What is being asked
Going line by line through the data below, report how many lines include the word "tongue", with nothing added.

[Collected data]
==================================================
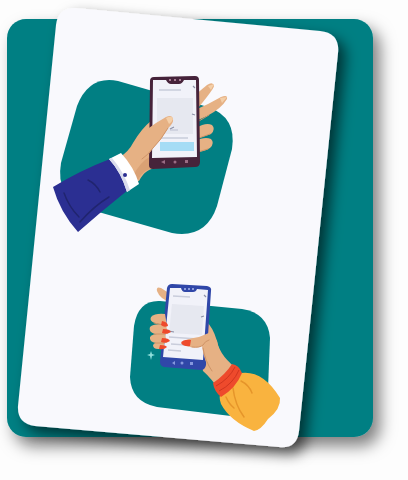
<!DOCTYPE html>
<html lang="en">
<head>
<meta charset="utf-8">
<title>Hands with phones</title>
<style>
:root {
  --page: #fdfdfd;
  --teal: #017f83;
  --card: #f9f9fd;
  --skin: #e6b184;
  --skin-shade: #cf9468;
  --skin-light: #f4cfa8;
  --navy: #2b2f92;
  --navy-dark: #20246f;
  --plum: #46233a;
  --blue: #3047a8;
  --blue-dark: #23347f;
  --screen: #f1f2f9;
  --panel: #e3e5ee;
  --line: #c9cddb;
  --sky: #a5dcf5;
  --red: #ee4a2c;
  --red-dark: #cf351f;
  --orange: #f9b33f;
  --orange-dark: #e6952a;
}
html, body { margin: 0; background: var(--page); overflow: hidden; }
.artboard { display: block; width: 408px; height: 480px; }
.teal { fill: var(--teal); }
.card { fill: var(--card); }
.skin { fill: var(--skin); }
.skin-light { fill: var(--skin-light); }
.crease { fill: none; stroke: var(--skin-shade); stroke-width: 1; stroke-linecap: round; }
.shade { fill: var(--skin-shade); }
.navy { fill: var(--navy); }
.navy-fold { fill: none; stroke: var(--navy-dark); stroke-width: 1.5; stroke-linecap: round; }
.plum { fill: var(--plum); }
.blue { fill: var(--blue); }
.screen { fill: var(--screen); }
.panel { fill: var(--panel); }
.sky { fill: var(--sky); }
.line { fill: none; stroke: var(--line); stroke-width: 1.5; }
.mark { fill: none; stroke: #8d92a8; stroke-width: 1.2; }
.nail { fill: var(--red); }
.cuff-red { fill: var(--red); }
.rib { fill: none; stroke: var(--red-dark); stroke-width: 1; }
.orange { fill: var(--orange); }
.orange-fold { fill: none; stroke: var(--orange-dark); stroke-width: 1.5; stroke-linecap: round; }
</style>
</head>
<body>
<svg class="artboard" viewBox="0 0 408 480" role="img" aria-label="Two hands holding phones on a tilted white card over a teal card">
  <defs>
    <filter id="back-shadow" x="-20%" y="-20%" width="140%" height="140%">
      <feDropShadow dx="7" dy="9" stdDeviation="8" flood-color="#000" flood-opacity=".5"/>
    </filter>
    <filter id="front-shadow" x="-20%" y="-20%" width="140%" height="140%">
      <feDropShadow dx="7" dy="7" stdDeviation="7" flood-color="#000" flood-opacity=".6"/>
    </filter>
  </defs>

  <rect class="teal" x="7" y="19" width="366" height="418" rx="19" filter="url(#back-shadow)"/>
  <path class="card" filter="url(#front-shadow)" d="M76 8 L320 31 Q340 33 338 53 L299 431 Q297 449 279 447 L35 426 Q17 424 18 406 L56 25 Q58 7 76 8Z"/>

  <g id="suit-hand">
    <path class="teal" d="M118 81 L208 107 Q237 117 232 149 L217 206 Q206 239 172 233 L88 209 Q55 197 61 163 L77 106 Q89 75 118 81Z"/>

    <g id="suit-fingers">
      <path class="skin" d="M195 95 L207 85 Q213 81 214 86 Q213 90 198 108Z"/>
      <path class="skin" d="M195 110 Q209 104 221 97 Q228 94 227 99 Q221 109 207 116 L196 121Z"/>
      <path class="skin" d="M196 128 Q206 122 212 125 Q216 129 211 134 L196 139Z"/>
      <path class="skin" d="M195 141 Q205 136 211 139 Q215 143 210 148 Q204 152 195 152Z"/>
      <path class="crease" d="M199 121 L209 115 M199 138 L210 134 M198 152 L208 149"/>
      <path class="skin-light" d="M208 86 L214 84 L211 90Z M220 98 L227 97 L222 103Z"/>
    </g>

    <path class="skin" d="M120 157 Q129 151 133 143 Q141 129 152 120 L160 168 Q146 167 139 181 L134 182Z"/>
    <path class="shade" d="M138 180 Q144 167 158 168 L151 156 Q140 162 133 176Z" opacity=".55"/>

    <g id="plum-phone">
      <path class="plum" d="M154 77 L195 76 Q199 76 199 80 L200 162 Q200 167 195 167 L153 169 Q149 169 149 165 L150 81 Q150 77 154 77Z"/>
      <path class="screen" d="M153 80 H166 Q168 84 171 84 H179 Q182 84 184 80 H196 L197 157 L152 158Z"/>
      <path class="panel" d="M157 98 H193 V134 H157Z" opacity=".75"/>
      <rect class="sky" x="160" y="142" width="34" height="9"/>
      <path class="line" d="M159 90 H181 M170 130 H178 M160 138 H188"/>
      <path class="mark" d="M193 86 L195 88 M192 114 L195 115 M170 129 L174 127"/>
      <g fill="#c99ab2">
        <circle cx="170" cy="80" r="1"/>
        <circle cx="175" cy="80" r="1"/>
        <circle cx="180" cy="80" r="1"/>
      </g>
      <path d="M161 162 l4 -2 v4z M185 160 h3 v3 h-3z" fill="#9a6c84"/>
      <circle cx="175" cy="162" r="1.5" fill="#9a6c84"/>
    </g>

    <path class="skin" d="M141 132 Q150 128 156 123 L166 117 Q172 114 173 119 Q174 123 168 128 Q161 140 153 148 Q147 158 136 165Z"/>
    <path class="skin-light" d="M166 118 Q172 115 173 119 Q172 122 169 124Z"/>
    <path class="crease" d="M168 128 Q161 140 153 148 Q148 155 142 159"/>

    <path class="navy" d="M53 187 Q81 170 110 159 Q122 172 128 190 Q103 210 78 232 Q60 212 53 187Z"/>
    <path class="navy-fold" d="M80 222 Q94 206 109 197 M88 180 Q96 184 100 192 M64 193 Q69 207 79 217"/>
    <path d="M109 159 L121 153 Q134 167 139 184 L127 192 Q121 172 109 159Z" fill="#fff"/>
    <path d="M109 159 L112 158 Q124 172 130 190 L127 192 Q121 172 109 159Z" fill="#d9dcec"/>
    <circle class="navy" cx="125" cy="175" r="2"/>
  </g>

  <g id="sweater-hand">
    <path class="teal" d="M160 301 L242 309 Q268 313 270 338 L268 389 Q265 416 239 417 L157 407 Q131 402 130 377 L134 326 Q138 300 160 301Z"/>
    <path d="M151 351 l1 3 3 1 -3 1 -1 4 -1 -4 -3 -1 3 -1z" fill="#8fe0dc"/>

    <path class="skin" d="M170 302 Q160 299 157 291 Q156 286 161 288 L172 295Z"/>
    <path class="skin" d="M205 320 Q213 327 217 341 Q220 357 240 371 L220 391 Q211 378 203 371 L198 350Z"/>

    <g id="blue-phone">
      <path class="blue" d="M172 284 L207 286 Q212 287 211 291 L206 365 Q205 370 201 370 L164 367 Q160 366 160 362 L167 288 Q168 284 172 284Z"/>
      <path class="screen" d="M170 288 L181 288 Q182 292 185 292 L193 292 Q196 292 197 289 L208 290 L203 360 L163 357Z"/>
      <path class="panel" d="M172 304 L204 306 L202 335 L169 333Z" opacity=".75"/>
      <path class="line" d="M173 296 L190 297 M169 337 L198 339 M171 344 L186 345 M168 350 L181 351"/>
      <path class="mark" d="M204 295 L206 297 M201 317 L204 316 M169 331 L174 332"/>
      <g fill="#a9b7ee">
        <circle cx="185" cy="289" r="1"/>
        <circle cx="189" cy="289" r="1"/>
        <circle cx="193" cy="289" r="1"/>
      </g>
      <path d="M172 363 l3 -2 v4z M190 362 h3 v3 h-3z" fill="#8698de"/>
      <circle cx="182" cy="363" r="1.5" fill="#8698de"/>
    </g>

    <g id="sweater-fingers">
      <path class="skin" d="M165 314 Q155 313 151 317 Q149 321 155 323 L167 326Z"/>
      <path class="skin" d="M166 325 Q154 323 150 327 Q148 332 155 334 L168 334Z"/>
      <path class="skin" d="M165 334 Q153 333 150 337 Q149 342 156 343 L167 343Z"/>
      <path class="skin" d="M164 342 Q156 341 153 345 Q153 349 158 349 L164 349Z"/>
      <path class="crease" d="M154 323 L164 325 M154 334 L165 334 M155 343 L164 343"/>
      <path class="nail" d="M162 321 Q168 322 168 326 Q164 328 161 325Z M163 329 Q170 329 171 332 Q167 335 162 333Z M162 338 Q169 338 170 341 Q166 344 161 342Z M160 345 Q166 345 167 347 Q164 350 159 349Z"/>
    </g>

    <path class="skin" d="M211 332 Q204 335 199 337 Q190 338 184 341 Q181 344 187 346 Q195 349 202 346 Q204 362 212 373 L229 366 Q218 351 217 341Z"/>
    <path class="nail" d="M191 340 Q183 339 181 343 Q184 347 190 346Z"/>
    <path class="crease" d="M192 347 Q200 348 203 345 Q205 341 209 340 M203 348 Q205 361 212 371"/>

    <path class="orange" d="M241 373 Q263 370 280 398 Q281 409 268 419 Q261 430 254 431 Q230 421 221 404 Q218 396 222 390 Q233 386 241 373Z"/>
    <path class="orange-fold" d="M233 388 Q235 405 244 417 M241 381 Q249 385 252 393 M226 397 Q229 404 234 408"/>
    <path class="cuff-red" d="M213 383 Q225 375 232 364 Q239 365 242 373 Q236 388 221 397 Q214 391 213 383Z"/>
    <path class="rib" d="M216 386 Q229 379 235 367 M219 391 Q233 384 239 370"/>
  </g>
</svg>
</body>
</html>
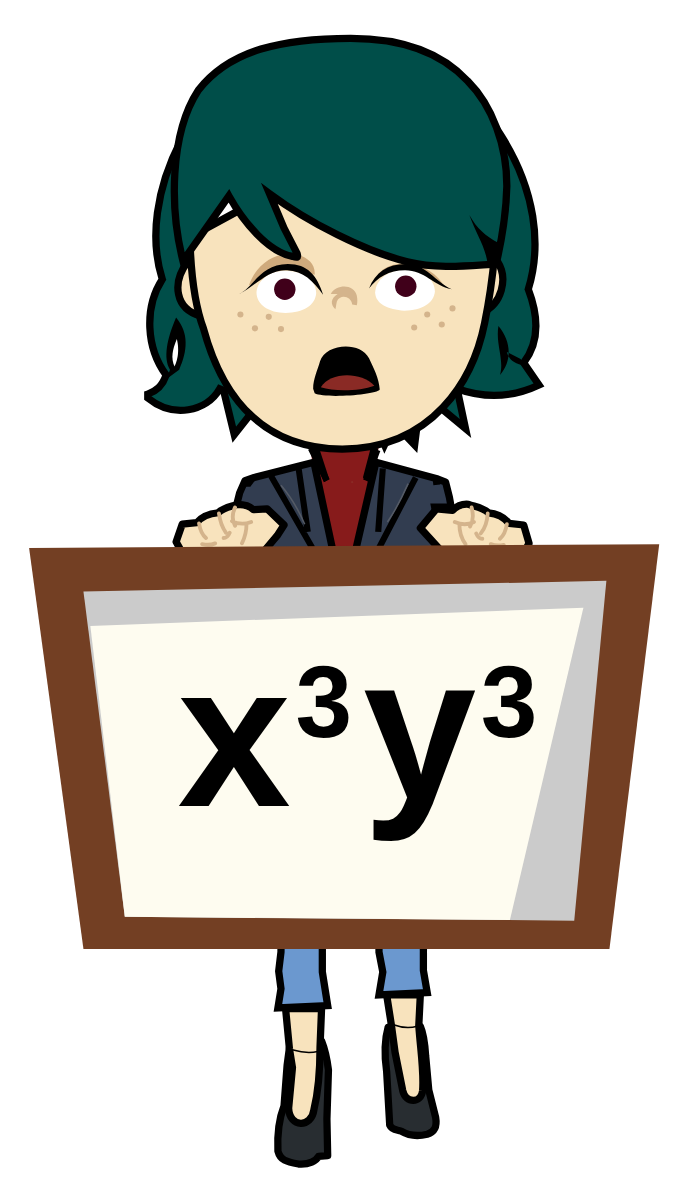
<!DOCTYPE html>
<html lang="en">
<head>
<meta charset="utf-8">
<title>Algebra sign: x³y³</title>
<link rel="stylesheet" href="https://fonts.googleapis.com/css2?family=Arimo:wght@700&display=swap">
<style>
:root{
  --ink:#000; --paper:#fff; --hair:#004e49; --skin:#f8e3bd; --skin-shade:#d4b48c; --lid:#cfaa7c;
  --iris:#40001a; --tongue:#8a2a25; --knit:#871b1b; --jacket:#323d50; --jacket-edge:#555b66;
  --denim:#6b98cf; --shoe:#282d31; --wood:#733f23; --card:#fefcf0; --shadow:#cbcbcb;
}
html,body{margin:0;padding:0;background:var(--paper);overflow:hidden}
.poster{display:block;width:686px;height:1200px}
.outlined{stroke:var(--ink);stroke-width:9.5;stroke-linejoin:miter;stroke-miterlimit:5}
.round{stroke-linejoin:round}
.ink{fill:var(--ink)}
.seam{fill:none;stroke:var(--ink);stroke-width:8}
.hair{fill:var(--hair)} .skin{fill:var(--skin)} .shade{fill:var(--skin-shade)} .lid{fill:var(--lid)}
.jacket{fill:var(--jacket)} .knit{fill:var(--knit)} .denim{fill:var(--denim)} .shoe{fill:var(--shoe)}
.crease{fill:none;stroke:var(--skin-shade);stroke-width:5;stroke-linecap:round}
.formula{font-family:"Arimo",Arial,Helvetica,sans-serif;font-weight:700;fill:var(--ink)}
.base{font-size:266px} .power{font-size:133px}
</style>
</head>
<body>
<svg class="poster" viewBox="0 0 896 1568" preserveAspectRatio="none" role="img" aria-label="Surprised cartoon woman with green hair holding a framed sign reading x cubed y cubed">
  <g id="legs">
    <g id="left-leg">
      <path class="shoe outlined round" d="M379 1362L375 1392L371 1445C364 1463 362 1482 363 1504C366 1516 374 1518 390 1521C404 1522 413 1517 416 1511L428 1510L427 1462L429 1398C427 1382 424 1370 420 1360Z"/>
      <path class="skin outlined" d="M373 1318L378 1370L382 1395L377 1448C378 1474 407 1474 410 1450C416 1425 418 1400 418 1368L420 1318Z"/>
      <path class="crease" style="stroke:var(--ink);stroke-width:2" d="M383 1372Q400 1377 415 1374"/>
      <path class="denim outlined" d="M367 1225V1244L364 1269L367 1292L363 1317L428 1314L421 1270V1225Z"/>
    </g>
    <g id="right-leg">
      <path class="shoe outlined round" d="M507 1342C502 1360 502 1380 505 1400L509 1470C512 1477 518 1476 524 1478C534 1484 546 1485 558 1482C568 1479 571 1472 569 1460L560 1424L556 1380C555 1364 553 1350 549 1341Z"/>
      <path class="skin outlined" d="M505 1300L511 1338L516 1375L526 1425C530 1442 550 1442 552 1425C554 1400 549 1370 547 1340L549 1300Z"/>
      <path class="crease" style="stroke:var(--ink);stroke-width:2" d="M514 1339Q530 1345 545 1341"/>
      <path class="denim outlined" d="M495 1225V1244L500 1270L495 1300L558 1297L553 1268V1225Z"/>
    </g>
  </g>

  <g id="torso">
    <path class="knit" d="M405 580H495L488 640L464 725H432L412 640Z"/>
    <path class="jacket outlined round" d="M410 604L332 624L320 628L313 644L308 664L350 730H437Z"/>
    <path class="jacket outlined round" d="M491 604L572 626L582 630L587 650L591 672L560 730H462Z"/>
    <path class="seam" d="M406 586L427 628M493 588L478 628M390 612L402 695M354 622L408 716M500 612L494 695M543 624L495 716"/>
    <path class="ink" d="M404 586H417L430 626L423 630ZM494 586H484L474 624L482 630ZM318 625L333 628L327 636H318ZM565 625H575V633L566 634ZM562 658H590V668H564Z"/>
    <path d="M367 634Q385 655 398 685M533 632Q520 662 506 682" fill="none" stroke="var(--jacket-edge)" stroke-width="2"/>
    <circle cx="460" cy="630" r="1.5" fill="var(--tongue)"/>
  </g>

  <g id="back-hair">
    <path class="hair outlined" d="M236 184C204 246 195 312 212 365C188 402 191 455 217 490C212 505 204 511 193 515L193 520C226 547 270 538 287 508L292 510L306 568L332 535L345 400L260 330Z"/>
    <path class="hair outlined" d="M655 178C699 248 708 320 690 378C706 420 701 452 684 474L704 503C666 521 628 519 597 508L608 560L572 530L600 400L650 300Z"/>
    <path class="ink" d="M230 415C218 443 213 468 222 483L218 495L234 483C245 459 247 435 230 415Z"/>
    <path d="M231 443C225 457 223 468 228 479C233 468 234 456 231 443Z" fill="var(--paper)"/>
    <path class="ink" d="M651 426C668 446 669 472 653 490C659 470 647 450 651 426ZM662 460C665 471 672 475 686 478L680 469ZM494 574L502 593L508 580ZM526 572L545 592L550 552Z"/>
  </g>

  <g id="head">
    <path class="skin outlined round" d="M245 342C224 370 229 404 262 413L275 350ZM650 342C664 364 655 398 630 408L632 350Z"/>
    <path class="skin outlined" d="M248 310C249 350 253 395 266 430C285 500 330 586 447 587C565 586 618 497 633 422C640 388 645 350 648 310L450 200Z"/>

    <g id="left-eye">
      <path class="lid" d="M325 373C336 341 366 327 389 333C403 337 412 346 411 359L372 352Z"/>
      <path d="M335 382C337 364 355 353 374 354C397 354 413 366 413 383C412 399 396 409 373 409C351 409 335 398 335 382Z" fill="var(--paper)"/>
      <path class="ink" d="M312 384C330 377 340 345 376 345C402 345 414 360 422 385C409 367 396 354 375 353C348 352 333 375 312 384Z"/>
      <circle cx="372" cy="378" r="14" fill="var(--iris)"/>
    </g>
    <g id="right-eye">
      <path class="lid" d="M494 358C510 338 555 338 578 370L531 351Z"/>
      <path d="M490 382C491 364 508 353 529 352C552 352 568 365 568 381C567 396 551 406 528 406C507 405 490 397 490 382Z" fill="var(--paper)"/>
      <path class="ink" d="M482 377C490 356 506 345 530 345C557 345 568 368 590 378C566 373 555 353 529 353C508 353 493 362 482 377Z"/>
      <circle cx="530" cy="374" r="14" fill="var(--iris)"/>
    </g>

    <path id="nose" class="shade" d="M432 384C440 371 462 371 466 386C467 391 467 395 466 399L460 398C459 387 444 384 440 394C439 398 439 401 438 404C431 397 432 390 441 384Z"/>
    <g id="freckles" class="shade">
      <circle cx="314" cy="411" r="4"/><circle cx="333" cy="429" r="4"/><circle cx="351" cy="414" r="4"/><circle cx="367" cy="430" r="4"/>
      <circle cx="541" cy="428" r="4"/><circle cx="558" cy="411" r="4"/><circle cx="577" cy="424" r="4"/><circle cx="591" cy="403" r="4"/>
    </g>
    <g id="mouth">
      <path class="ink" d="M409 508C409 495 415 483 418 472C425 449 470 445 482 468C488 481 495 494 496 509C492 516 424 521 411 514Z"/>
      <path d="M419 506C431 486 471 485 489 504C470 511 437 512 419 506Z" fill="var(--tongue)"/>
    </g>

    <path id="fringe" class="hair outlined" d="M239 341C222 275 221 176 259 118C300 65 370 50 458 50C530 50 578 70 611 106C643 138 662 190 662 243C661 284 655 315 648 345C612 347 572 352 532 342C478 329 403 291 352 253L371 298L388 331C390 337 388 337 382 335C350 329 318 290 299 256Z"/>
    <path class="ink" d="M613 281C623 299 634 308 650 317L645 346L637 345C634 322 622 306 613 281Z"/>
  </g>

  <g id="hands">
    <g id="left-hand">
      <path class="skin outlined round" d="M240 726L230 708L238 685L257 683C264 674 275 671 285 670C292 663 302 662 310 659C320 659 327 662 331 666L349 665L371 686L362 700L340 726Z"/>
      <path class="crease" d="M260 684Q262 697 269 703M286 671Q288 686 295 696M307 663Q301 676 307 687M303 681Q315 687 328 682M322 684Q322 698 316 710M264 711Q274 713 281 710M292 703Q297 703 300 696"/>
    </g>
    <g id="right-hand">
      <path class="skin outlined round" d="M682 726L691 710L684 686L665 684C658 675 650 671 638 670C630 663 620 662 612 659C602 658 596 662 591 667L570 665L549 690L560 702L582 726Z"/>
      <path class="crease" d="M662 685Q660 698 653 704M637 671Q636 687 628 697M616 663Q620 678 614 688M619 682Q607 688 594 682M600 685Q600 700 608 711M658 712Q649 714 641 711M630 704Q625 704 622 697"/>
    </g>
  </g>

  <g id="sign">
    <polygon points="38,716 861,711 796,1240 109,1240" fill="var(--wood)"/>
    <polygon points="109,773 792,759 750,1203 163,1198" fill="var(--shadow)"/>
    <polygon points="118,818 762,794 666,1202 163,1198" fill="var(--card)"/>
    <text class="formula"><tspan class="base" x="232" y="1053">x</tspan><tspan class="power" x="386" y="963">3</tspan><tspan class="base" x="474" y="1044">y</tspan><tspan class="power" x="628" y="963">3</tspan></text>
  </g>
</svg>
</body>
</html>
==================================================
Task output
3